UNICEF to assist Georgia in relocating children from orphanages amidst allegations of abuse
UNICEF is ready to assist the deinstitutionalization of children in Georgia and help the Georgian government to transfer them from large orphanages to family and community-based institutions, following allegations of abuse in orphanages run by the Georgian Patriarchate. However, in its statement, the Georgian office of UNICEF did not specifically mention the Ninotsminda boarding house which is currently investigated for violence and sexual abuse of minors.
The Ninotsminda boarding school in the mountainous region of Samtskhe-Javakheti run by the Georgian Patriarchate has recently become the center of a big scandal. The administration of this orphanage prohibited human rights defenders and social workers from visiting the children residing there, claiming that “these are the same people who demand the legalization of same-sex marriages”.
It was later revealed that four criminal cases of alleged violence against children and sexual abuse of minors in the orphanage had been launched over the past five years.
After mass protests on June 5, the court decided that the children should be relocated from Ninotsminda boarding house into their biological or foster families, or to family-type homes. As of right now, 26 children and adolescents had already left the church boarding house. This has been pursued over the past week by most Georgian human rights defenders and representatives of the civil sector, based on several ongoing criminal cases on alleged violence against children.
However, the patriarchate considers the court’s decision biased and intends to appeal, stating that it “will not allow the liberals to enslave society”.
UNICEF said in a statement that the relocation of children from institutions should be carried out carefully and the best interests of the child remain a priority. The best solution, according to UNICEF, is to return the children to their families and provide them with appropriate support.
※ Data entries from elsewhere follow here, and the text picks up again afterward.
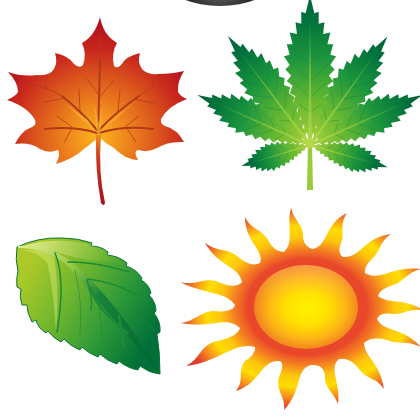
<!DOCTYPE html>
<html lang="en">
<head>
<meta charset="utf-8">
<title>Leaves and sun</title>
<style>
:root {
  --paper: #ffffff;
  --maple-deep: #b5121b;
  --maple-vein: #a8321a;
  --maple-gold: #f7a81b;
  --hemp-dark: #00683a;
  --hemp-mid: #1f9a3c;
  --hemp-light: #a3cf3a;
  --leaf-dark: #006837;
  --leaf-mid: #3fa535;
  --leaf-light: #b4cc26;
  --sun-red: #e8432a;
  --sun-orange: #f58220;
  --sun-yellow: #ffe100;
}
html, body { margin: 0; background: var(--paper); overflow: hidden; }
.artboard { display: block; width: 420px; height: 416px; }
.vein { fill: none; stroke-linecap: round; }
</style>
</head>
<body>
<svg class="artboard" viewBox="0 0 420 416" role="img" aria-label="Maple leaf, hemp leaf, green leaf and sun">
  <defs>
    <radialGradient id="disc-fill" cx="220" cy="-20" r="40" gradientUnits="userSpaceOnUse">
      <stop offset="0.4" stop-color="#555"/><stop offset="1" stop-color="#231f20"/>
    </radialGradient>
    <radialGradient id="maple-fill" cx="97" cy="137" r="112" gradientUnits="userSpaceOnUse">
      <stop offset="0" stop-color="#fbb41c"/><stop offset="0.25" stop-color="#f08a1c"/>
      <stop offset="0.52" stop-color="#dc5a1c"/><stop offset="0.78" stop-color="#c9271d"/>
      <stop offset="1" stop-color="#b3101e"/>
    </radialGradient>
    <linearGradient id="maple-stem" x1="0" y1="135" x2="0" y2="205" gradientUnits="userSpaceOnUse">
      <stop offset="0" stop-color="#ef8a1c"/><stop offset="0.35" stop-color="#c9381d"/><stop offset="1" stop-color="#a5101d"/>
    </linearGradient>
    <linearGradient id="hemp-fill" x1="0" y1="0" x2="0" y2="-100" gradientUnits="userSpaceOnUse">
      <stop offset="0" stop-color="#a8d03a"/><stop offset="0.3" stop-color="#66b832"/>
      <stop offset="0.58" stop-color="#1d963d"/><stop offset="0.85" stop-color="#00713c"/><stop offset="1" stop-color="#006338"/>
    </linearGradient>
    <linearGradient id="hemp-rib" x1="0" y1="0" x2="0" y2="-90" gradientUnits="userSpaceOnUse">
      <stop offset="0" stop-color="#b5d844"/><stop offset="0.6" stop-color="#6fbb3c"/><stop offset="1" stop-color="#1a8a3e"/>
    </linearGradient>
    <g id="leaflet">
      <path fill="url(#hemp-fill)" d="M0 0L-2-8-4-9-4-14-7-15-6-20-9-21-8-26-12-28-10-33-14-35-12-40-16-43-13-47-17-51-14-54-18-60-14-61-16-68-12-68-14-76-9-75-10-83-6-82-6-90-3-89 0-101 3-89 6-90 6-82 10-83 9-75 14-76 12-68 16-68 14-61 18-60 14-54 17-51 13-47 16-43 12-40 14-35 10-33 12-28 8-26 9-21 6-20 7-15 4-14 4-9 2-8Z"/>
      <path fill="none" stroke="#0b8139" stroke-opacity=".5" stroke-width=".5" d="M0-22L-8-28M0-32L-11-42M0-43L-13-55M0-54L-12-66M0-65L-9-76M0-22L8-28M0-32L11-42M0-43L13-55M0-54L12-66M0-65L9-76"/>
      <path fill="url(#hemp-rib)" d="M-1.300 0L0-88 1.300 0Z"/>
    </g>
    <linearGradient id="leaf-fill" x1="28" y1="270" x2="150" y2="340" gradientUnits="userSpaceOnUse">
      <stop offset="0" stop-color="#abc928"/><stop offset="0.35" stop-color="#6eb52e"/>
      <stop offset="0.68" stop-color="#2c9838"/><stop offset="1" stop-color="#007038"/>
    </linearGradient>
    <linearGradient id="leaf-shine" x1="25" y1="242" x2="120" y2="270" gradientUnits="userSpaceOnUse">
      <stop offset="0" stop-color="#f3f7c4" stop-opacity=".75"/><stop offset="1" stop-color="#a8d23c" stop-opacity="0"/>
    </linearGradient>
    <linearGradient id="leaf-rib" x1="20" y1="247" x2="158" y2="370" gradientUnits="userSpaceOnUse">
      <stop offset="0" stop-color="#e3ec8e"/><stop offset="0.3" stop-color="#8dc63f"/><stop offset="0.5" stop-color="#17833a"/><stop offset="1" stop-color="#006334"/>
    </linearGradient>
    <radialGradient id="ray-fill" cx="0" cy="0" r="1" gradientUnits="userSpaceOnUse" gradientTransform="translate(307 307) scale(128 102)">
      <stop offset="0.46" stop-color="#e9472a"/><stop offset="0.56" stop-color="#f37a22"/>
      <stop offset="0.68" stop-color="#fdc60d"/><stop offset="0.79" stop-color="#ffdd00"/>
      <stop offset="0.9" stop-color="#f58a20"/><stop offset="1" stop-color="#e23a2a"/>
    </radialGradient>
    <radialGradient id="sun-fill" cx="307" cy="308" r="54" gradientUnits="userSpaceOnUse" gradientTransform="translate(307 308) scale(1 .8) translate(-307 -308)">
      <stop offset="0" stop-color="#fff200"/><stop offset="0.4" stop-color="#ffe000"/>
      <stop offset="0.72" stop-color="#fdb515"/><stop offset="1" stop-color="#f07c22"/>
    </radialGradient>
    <linearGradient id="sun-shine" x1="0" y1="264" x2="0" y2="300" gradientUnits="userSpaceOnUse">
      <stop offset="0" stop-color="#ffb46a" stop-opacity=".5"/><stop offset="1" stop-color="#ffd54a" stop-opacity="0"/>
    </linearGradient>
  </defs>

  <ellipse id="dark-disc" cx="220" cy="-16" rx="50" ry="22" fill="url(#disc-fill)"/>

  <g id="maple-leaf">
    <path fill="url(#maple-fill)" d="M100 17C102 28 107 37 117 43Q111 53 114 66Q117 69 121 65Q126 56 140 53Q137 62 142 69Q147 75 158 74Q172 74 184 71Q177 82 178 92Q181 97 187 99Q168 106 161 119Q160 124 165 126Q177 129 184 142Q168 141 157 148Q148 153 138 150Q133 151 138 160C129 160 121 155 114 148Q105 143 99 137Q92 143 84 149Q73 159 56 164Q61 154 58 150Q49 154 40 149Q30 142 15 144Q21 131 32 127Q37 125 35 120Q28 107 7 100Q16 96 18 92Q18 82 8 72Q22 77 37 75Q50 76 54 69Q58 62 55 53Q69 56 74 64Q80 69 83 65Q87 54 82 43Q95 36 100 17Z"/>
    <g class="vein" stroke="#b13a1a">
      <path stroke-width="2" d="M98 135L100 62M97 130Q82 112 62 96M99 130Q116 112 139 96M97 133Q75 126 45 129M99 133Q124 125 153 129"/>
      <path stroke-width="1" stroke-opacity=".75" d="M100 62V34M62 96Q46 86 28 84M139 96Q154 85 170 80M99 95L87 79M99 98L114 80M80 111L79 89M65 98L45 102M118 111L120 90M135 99L154 103M72 127L57 116M72 128L64 143M125 127L139 116M126 127L136 142M46 88L46 79M153 87L152 79"/>
    </g>
    <path fill="#f9b233" fill-opacity=".7" d="M97 135L94 103 99 124 103 101 100 135ZM96 132L64 103 88 120ZM101 132L135 102 110 121Z"/>
    <path fill="url(#maple-stem)" d="M96 135Q95 170 101 203Q104 207 105 203Q98 172 101 135Z"/>
  </g>

  <g id="hemp-leaf">
    <use href="#leaflet" transform="translate(310 145) rotate(-107) scale(.8 .71)"/>
    <use href="#leaflet" transform="translate(310 145) rotate(106) scale(.8 .8)"/>
    <use href="#leaflet" transform="translate(310 145) rotate(-66) scale(1.060 1.220)"/>
    <use href="#leaflet" transform="translate(310 145) rotate(66) scale(1.060 1.220)"/>
    <use href="#leaflet" transform="translate(310 145) rotate(-37) scale(1.180 1.350)"/>
    <use href="#leaflet" transform="translate(310 145) rotate(35.500) scale(1.180 1.320)"/>
    <use href="#leaflet" transform="translate(310 145) scale(1.450 1.480)"/>
    <path fill="#9ccb3b" d="M308 143L307 190H313L312 143Z"/>
    <circle cx="310" cy="145" r="3.500" fill="#b5d844"/>
  </g>

  <g id="green-leaf">
    <path fill="url(#leaf-fill)" stroke="#087539" stroke-width="1" stroke-linejoin="round" d="M17 247Q38 237 62 238Q78 238 92 243L91 246Q101 246 108 252L107 255Q119 256 127 263L126 266Q136 269 142 278L141 280Q149 284 151 293L149 295Q156 302 156 311L154 313Q161 322 160 332L157 334Q160 352 160 374Q149 373 140 366L138 370Q127 368 119 361L117 364Q107 361 100 354L98 357Q88 353 82 347L80 350Q70 346 64 339L61 342Q53 338 48 331L46 333Q38 328 36 320L32 322Q27 313 27 305L22 305Q19 296 21 289L17 287Q16 278 18 271Q15 260 17 247Z"/>
    <path fill="url(#leaf-shine)" d="M19 248Q48 236 88 244Q107 251 121 262Q91 262 66 255Q43 246 19 248Z"/>
    <path fill="#dce874" fill-opacity=".45" d="M20 250Q42 248 54 257Q60 290 56 332Q53 286 47 262Q36 251 20 250Z"/>
    <path fill="url(#leaf-rib)" d="M18 246Q51 244 74 264Q96 283 116 309Q139 337 159 373Q132 340 109 314Q88 290 69 267Q47 248 18 248Z"/>
    <g class="vein" stroke="#1c8b3a">
      <path stroke-width="1.500" d="M55 253Q66 279 57 332M68 262Q92 261 130 272M87 280Q93 298 91 310M88 279Q121 283 147 302"/>
      <path stroke-width="2.500" d="M91 288Q94 306 127 333M119 316L124 346"/>
      <path stroke-width="1" stroke-opacity=".6" d="M110 306Q136 312 155 331M75 270Q83 304 80 335M98 294L103 344"/>
    </g>
  </g>

  <g id="sun">
    <path fill="url(#ray-fill)" d="M284 252C295 241 286 226 291 208C294 221 304 225 303 237Q304 247 313 249C329 245 324 224 347 213C339 225 345 233 341 243Q337 253 343 257C361 258 363 238 391 234C379 242 381 251 372 259Q364 266 365 273C381 282 391 266 421 269C407 272 404 282 393 285Q380 289 378 296C390 305 403 297 425 311C411 307 404 315 393 314Q380 312 377 319C384 333 402 326 421 347C407 340 399 345 387 340Q372 336 364 343C365 358 380 362 384 389C376 377 367 380 359 369Q350 357 339 359C328 369 341 382 338 404C333 391 324 388 325 376Q324 364 311 365C295 369 303 390 284 410C286 397 275 390 279 377Q285 364 280 361C261 359 261 383 236 391C245 379 237 371 245 361Q256 354 255 347C235 341 219 362 186 366C201 358 199 348 213 342Q238 337 240 328C226 315 213 329 181 323C195 321 200 312 213 311Q233 313 235 305C225 291 206 295 180 282C195 286 202 278 216 281Q235 290 242 282C239 266 219 267 205 243C217 252 227 248 237 256Q251 268 260 263C265 251 245 242 245 217C251 230 262 229 268 240Q274 252 284 252Z"/>
    <ellipse cx="307" cy="307" rx="62" ry="50" fill="#e9472a" fill-opacity=".55"/>
    <ellipse cx="306" cy="307" rx="52" ry="42" fill="url(#sun-fill)"/>
    <path fill="url(#sun-shine)" d="M256 304C257 278 282 265 306 265C331 265 355 279 357 304C330 289 283 289 256 304Z"/>
  </g>
</svg>
</body>
</html>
UNICEF also calls for ensuring that only professionals with the appropriate knowledge and skills are handling the transfer of children to families or other institutions.
“Investigations into alleged physical or sexual abuse of children must be carried out promptly, and the children involved must be protected: trauma and victimization must be avoided at all costs”, UNICEF said.
“UNICEF will support evidence generation of the push and pull factors for children’s institutionalization, assist relevant actors in the development of the de-institutionalization action plan, its implementation and will support the strengthening of family support services”, UNICEF said in its statement.
Facts and figures
● More than 10,000 teenagers in Georgia have never gone to school.
● In 2020, the population of Georgia spent the least money on education.
● According to the National Statistical Office of Georgia, among the emigrants who left Georgia in 2015-2019, the majority were women aged 25-29. Many left small children at home.
● 15% of school-age children in Georgia do not have access to the Internet. This is especially important in the context of the pandemic and distance learning.
● 50,400 children between the ages of three and 17 do not have a computer.
● In 2020, more than 20,000 families with children became lost their income and were forced to apply for social benefits. In January 2020 152,353 minors received government support but by the end of 2020, only 186,131 children became recipients of state aid.
● According to the UNICEF Population Welfare Survey of 2017, 6.8% of children in Georgia live in extreme poverty with a household income of less than three lari a day [less than $ 1].